Emily M. Danforth was a double winner in the High Plains Book Awards Saturday night, taking top honors in the young adult and woman writer categories.
Danforth, a native of Miles City, won for her coming-of-age novel, "The Miseducation of Cameron Post." Danforth is an assistant professor of English and creative writing at Rhode Island College in Providence.
"Once a Miles City girl, always a Miles City girl," Danforth told the audience when she picked up the award for best woman writer. "I'm honored to be here. I'm a weird gay kid from Montana and I can't quite imagine that I'm here right now, so thank you very much."
When Danforth came to the microphone after picking up her second award, for best young adult book, she joked that "this is clearly eastern Montana favoritism."
"It's incredible to have been nominated once, but I'm sort of at a loss for words," Danforth said, also acknowledging the other two finalists in her category, Charlie Price and Jacqueline Guest.
"It was such fun to read with them today," she said.
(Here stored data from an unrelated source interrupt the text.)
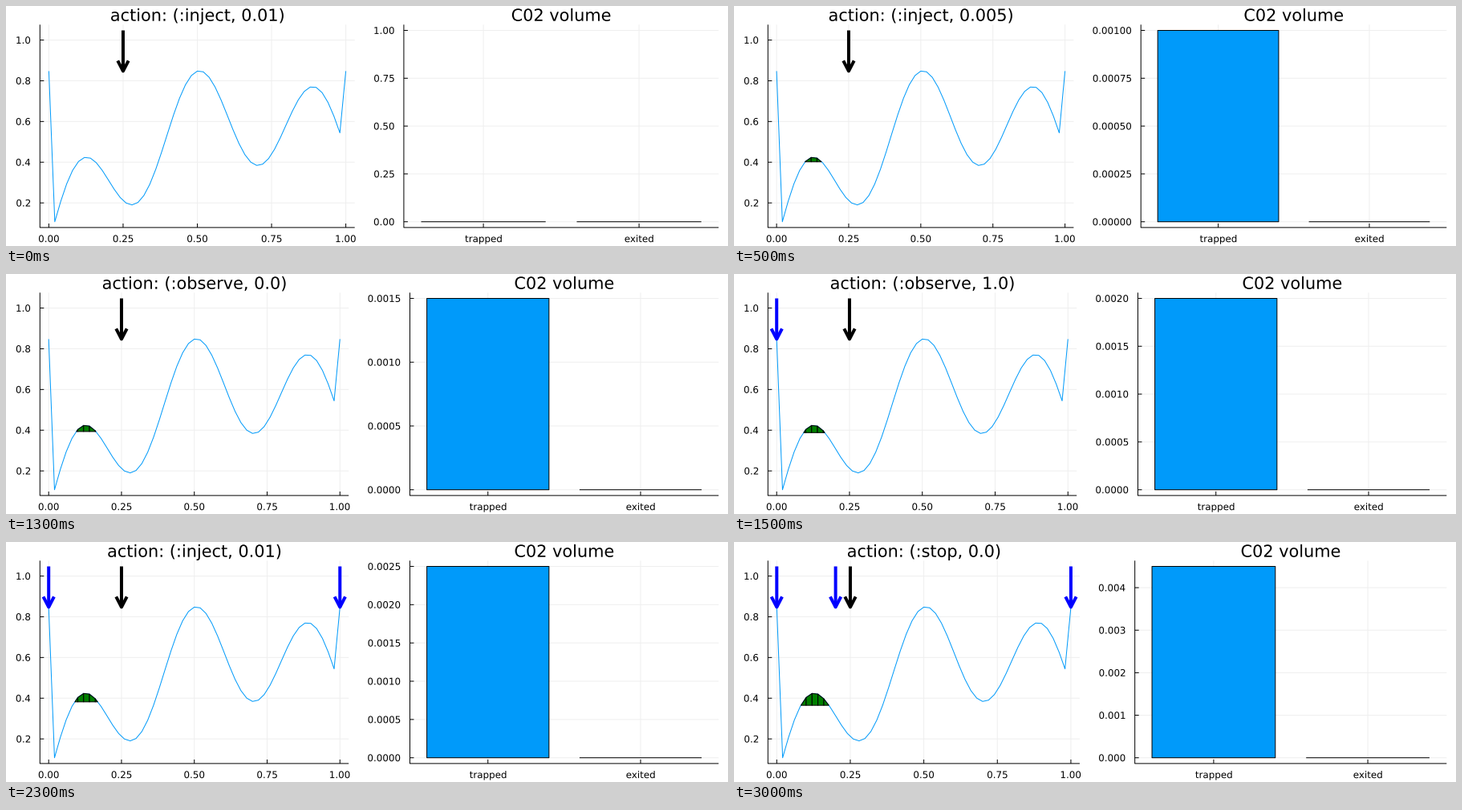
A matplotlib script for the animation above (3500 ms loop, 900 px wide and 300 px high).

```python
import numpy as np
import matplotlib.pyplot as plt
from matplotlib.animation import FuncAnimation
from matplotlib.patches import PathPatch
from matplotlib.path import Path
from matplotlib.textpath import TextPath

plt.rcParams["font.family"] = "DejaVu Sans"

W, H, DPI = 900, 300, 100
PX = 72 / DPI
BLUE = "#009AFA"
GRID = "#efefef"
LABEL_SIZE, TITLE_SIZE = 11.9, 20.83

# Shared panel layout in pixels, y pointing down
LEFT, RIGHT = 42.3, 888.3
TOP, BOTTOM = 23.3, 276.9
DATA_TOP, DATA_BOTTOM = 30.5, 269.7
TICK = 5

# action, amount, trapped volume, fill level, tick step, tick decimals
STEPS = [
    ("inject", 0.01, 0.0, None, 0.25, 2),
    ("inject", 0.005, 0.001, 0.402, 0.00025, 5),
    ("observe", 0.0, 0.0015, 0.3935, 0.0005, 4),
    ("observe", 1.0, 0.002, 0.388, 0.0005, 4),
    ("inject", 0.01, 0.0025, 0.382, 0.0005, 4),
    ("observe", 0.2, 0.0035, 0.3725, 0.001, 3),
    ("stop", 0.0, 0.0045, 0.365, 0.001, 3),
]

grid_x = np.linspace(0, 1, 51)
surface = (0.241 * np.sin(5 * np.pi * grid_x)
           + 0.379 * np.sin(np.pi * grid_x) + 0.455 * grid_x)
peak = surface.max()
surface[[0, -1]] = peak
LOW, HIGH = surface.min(), peak + 0.2

fig = plt.figure(figsize=(W / DPI, H / DPI), dpi=DPI, facecolor="white")
ax = fig.add_axes([0, 0, 1, 1])


def line(xs, ys, color="black", width=1.0, z=2, cap="butt"):
    ax.plot(xs, ys, color=color, lw=width * PX, zorder=z, snap=False,
            solid_capstyle=cap, solid_joinstyle="round")


def shape(xs, ys, color, z):
    ax.fill(xs, ys, facecolor=color, edgecolor="black", lw=PX, zorder=z,
            snap=False, joinstyle="round")


def text(x, y, s, size=LABEL_SIZE, align=0.5):
    """Draw text as outlines, so it can sit between whole pixels."""
    glyphs = TextPath((0, 0), s, size=size)
    box = glyphs.get_extents()
    verts = glyphs.vertices * [1, -1] + [x - box.x0 - align * box.width, y]
    ax.add_patch(PathPatch(Path(verts, glyphs.codes), facecolor="black",
                           lw=0, zorder=6, snap=False))


def scale_y(v, low, high):
    return DATA_BOTTOM - (v - low) / (high - low) * (DATA_BOTTOM - DATA_TOP)


def panel(x0, x1, title, xticks, yticks):
    """Axes frame, grid and labels; ticks are (pixel, label) pairs."""
    for x, label in xticks:
        line([x, x], [TOP, BOTTOM], GRID, z=0)
        line([x, x], [BOTTOM, BOTTOM - TICK], z=1)
        text(x, 295.1, label)
    for y, label in yticks:
        line([x0, x1], [y, y], GRID, z=0)
        line([x0, x0 + TICK], [y, y], z=1)
        text(x0 - 12.2, y + 4.4, label, align=1)
    line([x0, x0, x1], [TOP, BOTTOM, BOTTOM], z=1)
    text((x0 + x1) / 2, 18.7, title, TITLE_SIZE)


def arrow(x, color):
    top, tip = scale_y(HIGH, LOW, HIGH), scale_y(peak, LOW, HIGH)
    line([x, x], [top, tip], color, 4, z=5)
    line([x - 6.7, x, x + 6.7], [tip - 13, tip, tip - 13], color, 4, z=5)


def plume(level, to_x, to_y):
    """Fill the first dome above the level, one polygon per grid cell."""
    for i in range(1, 14):
        xa, xb = grid_x[i:i + 2]
        ya, yb = surface[i:i + 2]
        if max(ya, yb) <= level:
            continue
        cross = xa + (level - ya) / (yb - ya) * (xb - xa)
        if ya < level:
            xa, ya = cross, level
        if yb < level:
            xb, yb = cross, level
        shape(to_x(np.array([xa, xa, xb, xb])),
              to_y(np.array([level, ya, yb, level])), "green", 4)


def draw_surface(frame, width):
    action, amount, _, level, _, _ = STEPS[frame]

    def to_x(v):
        return LEFT + (v + 0.03) / 1.06 * width

    def to_y(v):
        return scale_y(v, LOW, HIGH)

    panel(LEFT, LEFT + width, f"action: (:{action}, {amount})",
          [(to_x(v), f"{v:.2f}") for v in np.arange(5) / 4],
          [(to_y(v), f"{v:.1f}") for v in np.arange(1, 6) / 5])
    line(to_x(grid_x), to_y(surface), BLUE, z=3)
    if level is not None:
        plume(level, to_x, to_y)
    arrow(to_x(0.25), "black")
    for name, where, *_ in STEPS[:frame]:
        if name == "observe":
            arrow(to_x(where), "blue")


def draw_volume(frame, width):
    _, _, volume, _, step, digits = STEPS[frame]
    high = volume or 1.0
    x0 = RIGHT - width
    unit = width / 2.0225
    middle = x0 + width / 2
    centers = [middle - unit / 2, middle + unit / 2]
    ticks = np.arange(int(high / step + 1e-6) + 1) * step
    panel(x0, RIGHT, "C02 volume", list(zip(centers, ["trapped", "exited"])),
          [(scale_y(v, 0, high), f"{v:.{digits}f}") for v in ticks])
    for center, value in zip(centers, [volume, 0.0]):
        xa, xb = center - 0.4 * unit, center + 0.4 * unit
        base, top = DATA_BOTTOM, scale_y(value, 0, high)
        if value:
            shape([xa, xa, xb, xb], [base, top, top, base], BLUE, 3)
        else:
            line([xa, xb], [base, base], z=3)


def draw(frame):
    ax.clear()
    ax.set_xlim(0, W)
    ax.set_ylim(H, 0)
    ax.axis("off")
    # Longer tick labels leave less room for both panels
    width = 392.4 - 3.77 * (STEPS[frame][5] - 2)
    draw_surface(frame, width)
    draw_volume(frame, width)
    return []


anim = FuncAnimation(fig, draw, frames=len(STEPS), interval=500,
                     init_func=lambda: [], repeat=True, repeat_delay=0)
plt.show()
```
Nearly 200 people attended the banquet held this year at the Yellowstone Art Museum. This was the 11th year of the High Plains BookFest and the sixth year for the High Plains Book Awards.
Other winners, their books and categories were:
-- Louise Erdrich, "The Round House," best fiction.
-- Joan Nabseth Stevenson, "Deliverance from the Little Big Horn," best nonfiction.
-- Joe Wilkins, "Notes from the Journey Westward," best poetry.
-- Alan P. Kesselheim and Thomas Lee, "Montana: Real Place, Real People," best art and photography.
--Dora Dueck, "What You Get At Home," best short stories.
-- Sara Kathryn York, "The Anatomy of Edouard Beaupre," best first book.
-- dee Hobshawn-Smith, "Foodshed: An Edible Alberta Alphabet," best culinary.
Parmly Billings Library established the awards to recognize authors of literary works which examine life in the states of Montana, Wyoming, North and South Dakota, Nebraska, Colorado, Kansas and the Canadian Provinces of Alberta, Manitoba and Saskatchewan, or authors from those areas.
Montana Poet Laureate Tami Haaland, the evening's keynote speaker, talked about the theme for this year's book festival, "Women Writing the West."
The theme came out of the fact that 59 percent of the entries in this year's book awards came from women. The problem when talking about gender, Haaland said, is that it's easy to fall into trite statements and overgeneralizations.
Looking at women in literature, she talked about VIDA, an organization that focuses on women in the literary arts. Monitoring by that organization shows that men almost always outnumber women in major publications.
As a result, some magazines seem to be reacting by decreasing the number of women authors, while others are trying to boost that number, Haaland said.
"They've begun to ask why they don't publish more women," she said.
The answers are complex, she said, but may include editorial prejudice, as well as women not submitting pieces or asserting themselves in the literary world.
Haaland, who praised the all-woman panel at the book festival's Friday evening reading, suggested three ways to boost female authors and their writing.
One, she said, is to research earlier women writers, to see what helped them in their writing and what kept them from it. A second suggestion is for women writers in academic settings to mentor female students and model assertiveness for them.
She illustrated her third point with an anecdote about Amadeus Mozart, who, after he died, was buried in a pauper's grave. He only later came to prominence because his widow, Constanze Mozart, acted as his champion.
It was her mission to see his music performed and his biography published.
"It's largely because of Constanze that we have Mozart," Haaland said.
In the same way, writers need to be supported by other writers, by community members who buy their books and by organizations such as the Billings Public Library and the Writer's Voice.
"We're all very unlikely to have a spouse like Constanze, but we can exert a collective effort," she said.